Activity: Read the data below line by line and copy each one with "Math" in it.

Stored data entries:
· · · · · · ·

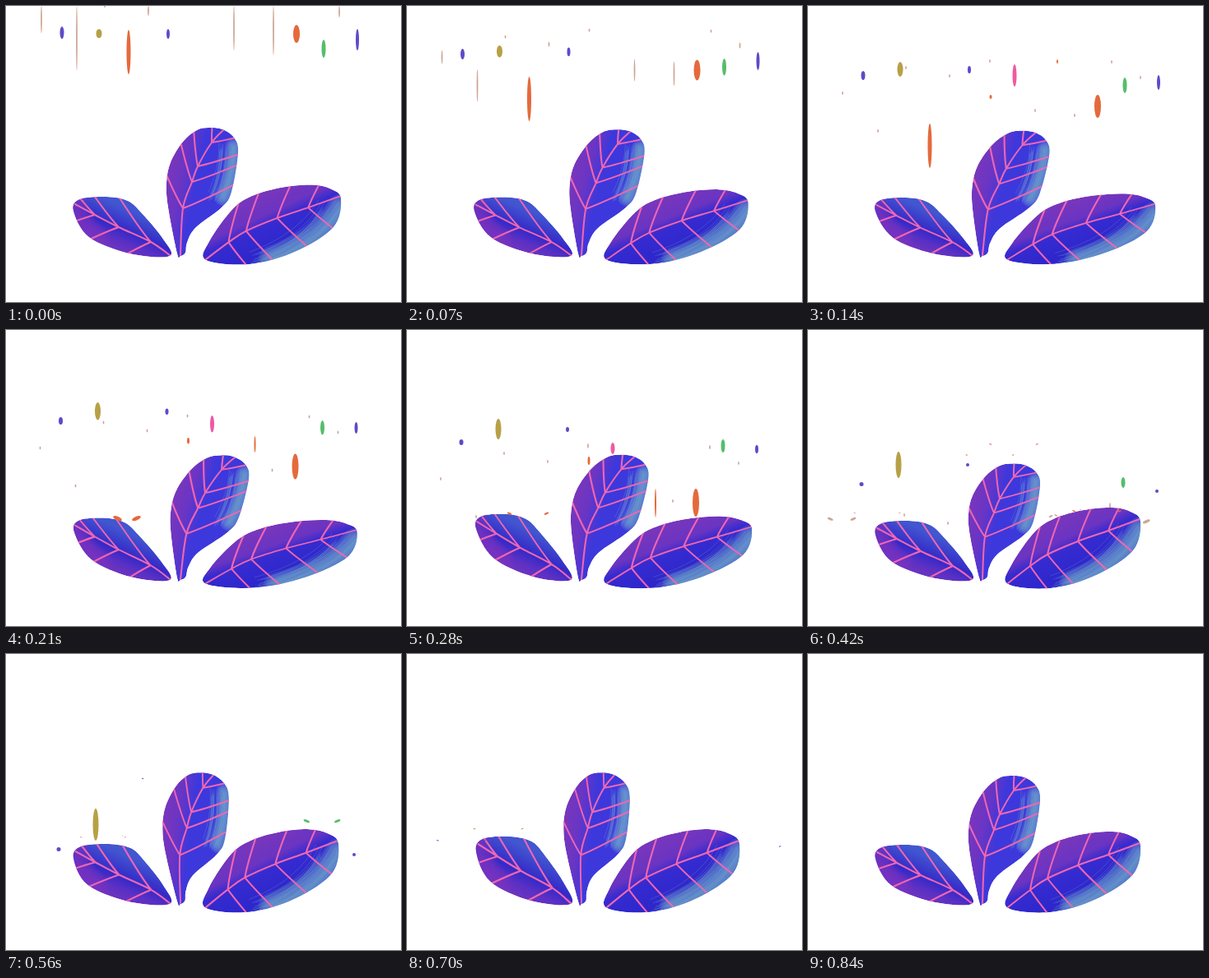
An HTML page with a canvas that plays this animation: 480 by 360 pixels, repeating every 0.91 s.

```html
<!DOCTYPE html>
<html lang="en">
<head>
<meta charset="utf-8">
<title>Rain on leaves</title>
<style>
  html, body { margin: 0; width: 100%; height: 100%; overflow: hidden; background: #fff; }
  canvas { display: block; width: 480px; height: 360px; }
</style>
</head>
<body>
<canvas id="stage" width="480" height="360"></canvas>
<script>
const ctx = document.getElementById('stage').getContext('2d');
const STEP = 70, STEPS = 13;
const VIOLET = '#7836bc', BLUE = '#3c38dc', STEEL = '#6fa5c8', ROSE = '#f066b2';
const PURPLE = '#6049c8', ORANGE = '#e46a3c', TAN = '#cfa596';
const rad = deg => deg * Math.PI / 180;

function seeded(seed) {
  return () => (seed = (seed * 16807) % 2147483647) / 2147483647;
}

const points = text => text.split(' ').map(p => p.split(',').map(Number));

// Smooth curve through the points
function smooth(pts, closed) {
  const n = pts.length, path = new Path2D();
  const at = i => pts[closed ? (i + n) % n : Math.max(0, Math.min(n - 1, i))];
  path.moveTo(...pts[0]);
  for (let i = 0; i < (closed ? n : n - 1); i++) {
    const [a, b, c, d] = [at(i - 1), at(i), at(i + 1), at(i + 2)];
    path.bezierCurveTo(b[0] + (c[0] - a[0]) / 6, b[1] + (c[1] - a[1]) / 6,
                       c[0] - (d[0] - b[0]) / 6, c[1] - (d[1] - b[1]) / 6, c[0], c[1]);
  }
  return path;
}

// Side veins fan out from the inner points of the midrib; the rim cuts them off.
function veins(rib, fans) {
  const path = smooth(rib);
  rib.slice(1, -1).forEach(([x, y], i) => {
    for (const [angle, turn] of fans) {
      const a = rad(angle + turn * i), b = a + rad(angle < -60 ? -7 : 5);
      path.moveTo(x, y);
      path.quadraticCurveTo(x + 20 * Math.cos(b), y + 20 * Math.sin(b),
                            x + 75 * Math.cos(a), y + 75 * Math.sin(a));
    }
  });
  return path;
}

function gradient(line, stops) {
  const g = ctx.createLinearGradient(...line);
  stops.forEach(([at, color]) => g.addColorStop(at, color));
  return g;
}

// rest, sway and jolt each give two rim points: [x1, y1, x2, y2]
const leaves = [
  {
    outline: '82,249 90,235 122,232 148,237 165,252 190,282 199,304 150,301 101,281',
    rib: '199,303 176,287 137,269 108,254 84,241',
    fans: [[-125, -2], [152, 4]],
    fill: gradient([118, 297, 143, 238], [[0, VIOLET], [.3, '#5a30c4'], [.5, '#3429c8'], [.9, '#4256d0']]),
    brush: { color: VIOLET, width: 22, path: 'M84 236Q84 262 112 284' },
    rest: [82, 249, 148, 238], sway: [0, 1, -4, 1], jolt: [2, -8, 0, -8],
    jolts: [2, 5], spread: 1
  },
  {
    outline: '243,309 247,286 275,246 300,229 335,219 370,216 392,221 404,233 395,268 350,298 295,314',
    rib: '243,308 270,287 291,273 328,257 365,244 403,230',
    fans: [[-75, 4], [52, -4]],
    fill: gradient([310, 228, 345, 302], [[0, VIOLET], [.3, '#6a34c2'], [.45, '#352bd0'], [1, '#2a24c8']]),
    brush: { color: STEEL, width: 24, path: 'M404 244Q380 286 322 308' },
    rest: [282, 241, 403, 236], sway: [3, 2, 0, 3], jolt: [4, 9, 24, 10],
    jolts: [1.4], spread: 1.6
  },
  {
    outline: '208,301 197,245 195,215 200,190 215,165 232,151 247,148 263,150 277,160 282,178 274,226 262,245 230,270 220,288 218,300 212,304',
    rib: '212,303 215,246 226,214 233,195 250,166 265,150',
    fans: [[-115, 10], [-25, 4]],
    fill: gradient([200, 195, 282, 212], [[0, VIOLET], [.2, '#6a35c4'], [.42, BLUE], [1, BLUE]]),
    brush: { color: STEEL, width: 16, path: 'M277 172Q277 205 264 232' },
    rest: [195, 215, 282, 178], sway: [5.5, 3, 13, 3], jolt: [0, 9, 0, 11],
    jolts: [3], spread: 1
  }
].map(leaf => {
  const rib = points(leaf.rib);
  return { ...leaf, root: rib[0], outline: smooth(points(leaf.outline), true),
           veins: veins(rib, leaf.fans), stroke: new Path2D(leaf.brush.path) };
});

function pose({ rest, sway, jolt, jolts, spread }, beat) {
  const swing = Math.sin(beat * Math.PI / 3);
  const hit = jolts.reduce((sum, at) => sum + Math.max(0, 1 - Math.abs(beat - at) / spread), 0);
  return rest.map((v, i) => v + sway[i] * swing + jolt[i] * hit);
}

// Soft edge first, then single brush hairs
function paint({ color, width }, path) {
  const rand = seeded(77);
  ctx.strokeStyle = color;
  ctx.globalAlpha = .2;
  for (let i = 1; i <= 7; i++) {
    ctx.lineWidth = width * i / 5;
    ctx.stroke(path);
  }
  ctx.lineWidth = .8;
  ctx.globalAlpha = .35;
  for (let i = 0; i < 16; i++) {
    ctx.save();
    ctx.translate((rand() - .7) * width * 1.6, (rand() - .6) * width * .8);
    ctx.stroke(path);
    ctx.restore();
  }
  ctx.globalAlpha = 1;
}

// Shears the resting leaf about its root so that both rim points reach the pose
function drawLeaf(leaf, beat) {
  const [rx, ry] = leaf.root;
  const local = ([x1, y1, x2, y2]) => [x1 - rx, y1 - ry, x2 - rx, y2 - ry];
  const [a, b, c, d] = local(leaf.rest);
  const [e, f, g, h] = local(pose(leaf, beat));
  const det = a * d - b * c;

  ctx.save();
  ctx.translate(rx, ry);
  ctx.transform((e * d - g * b) / det, (f * d - h * b) / det,
                (g * a - e * c) / det, (h * a - f * c) / det, 0, 0);
  ctx.translate(-rx, -ry);
  ctx.clip(leaf.outline);
  ctx.fillStyle = leaf.fill;
  ctx.fill(leaf.outline);
  ctx.lineCap = ctx.lineJoin = 'round';
  paint(leaf.brush, leaf.stroke);
  ctx.strokeStyle = ROSE;
  ctx.lineWidth = 2;
  ctx.stroke(leaf.veins);
  ctx.restore();
}

// tip: lower end at the start; speed and grow (of the height) are per beat
const drop = (color, x, tip, speed, w, h, grow, ground, born = 0) =>
  ({ color, x, tip, speed, w, h, grow, ground, born });

const drizzle = [[43, 33], [86, 79], [120, 2], [173, 12], [222, -6], [277, 54], [325, 60], [370, -5], [405, 14]]
  .map(([x, tip]) => drop(TAN, x, tip, 75, 1.8, tip, -tip, 238));

const rain = [
  drop(PURPLE, 68, 40, 50, 5, 15, -4, 243),
  drop('#b7a046', 113, 39, 47, 7, 11, 7, 229),
  drop(ORANGE, 149, 83, 114, 5, 54, 0, 236),
  drop(PURPLE, 197, 40, 42, 4, 12, -3, 168),
  drop(ORANGE, 223, 62, 51, 3, 0, 5, 168, 1),
  drop('#ee5aa2', 252, 45, 53, 5, 40, -13, 155, 1),
  drop(ORANGE, 304, -88, 158, 2, -25, 30, 235),
  drop(ORANGE, 353, 45, 91, 8, 22, 6, 236),
  drop('#55bd6c', 386, 63, 43, 5, 22, -3, 214),
  drop(PURPLE, 427, 54, 48, 4, 26, -8, 250)
];

function blob(x, y, w, h, angle = 0) {
  ctx.beginPath();
  ctx.ellipse(x, y, w / 2, h / 2, angle, 0, 2 * Math.PI);
  ctx.fill();
}

function drawDrop({ color, x, tip, speed, w, h, grow, ground, born }, beat) {
  const age = beat - (ground - tip) / speed;
  if (beat < born || age > 1) return;
  ctx.fillStyle = color;
  if (age < 0) {
    const tall = Math.max(w, 4, h + grow * beat);
    blob(x - beat, tip + speed * beat - tall / 2, w, tall);
    return;
  }
  // Two bits leap aside and fade
  const size = (w + 6) * (1.2 - age), out = 8 + 22 * age;
  for (const side of [-1, 1]) blob(x - 2 + side * out, ground - 5 - 12 * age, size, size * .4, side * -.4);
}

function draw(beat) {
  ctx.fillStyle = '#fff';
  ctx.fillRect(0, 0, 480, 360);
  drizzle.forEach(d => drawDrop(d, beat));
  leaves.forEach(l => drawLeaf(l, beat));
  rain.forEach(d => drawDrop(d, beat));
}

const start = performance.now();
let shown = -1;
function tick() {
  const step = Math.floor((performance.now() - start) / STEP) % STEPS;
  if (step !== shown) draw((shown = step) / 2);
  requestAnimationFrame(tick);
}
tick();
</script>
</body>
</html>
```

· · · · · · ·

Written response:
const rad = deg => deg * Math.PI / 180;
  const at = i => pts[closed ? (i + n) % n : Math.max(0, Math.min(n - 1, i))];
      path.quadraticCurveTo(x + 20 * Math.cos(b), y + 20 * Math.sin(b),
                            x + 75 * Math.cos(a), y + 75 * Math.sin(a));
  const swing = Math.sin(beat * Math.PI / 3);
  const hit = jolts.reduce((sum, at) => sum + Math.max(0, 1 - Math.abs(beat - at) / spread), 0);
  ctx.ellipse(x, y, w / 2, h / 2, angle, 0, 2 * Math.PI);
    const tall = Math.max(w, 4, h + grow * beat);
  const step = Math.floor((performance.now() - start) / STEP) % STEPS;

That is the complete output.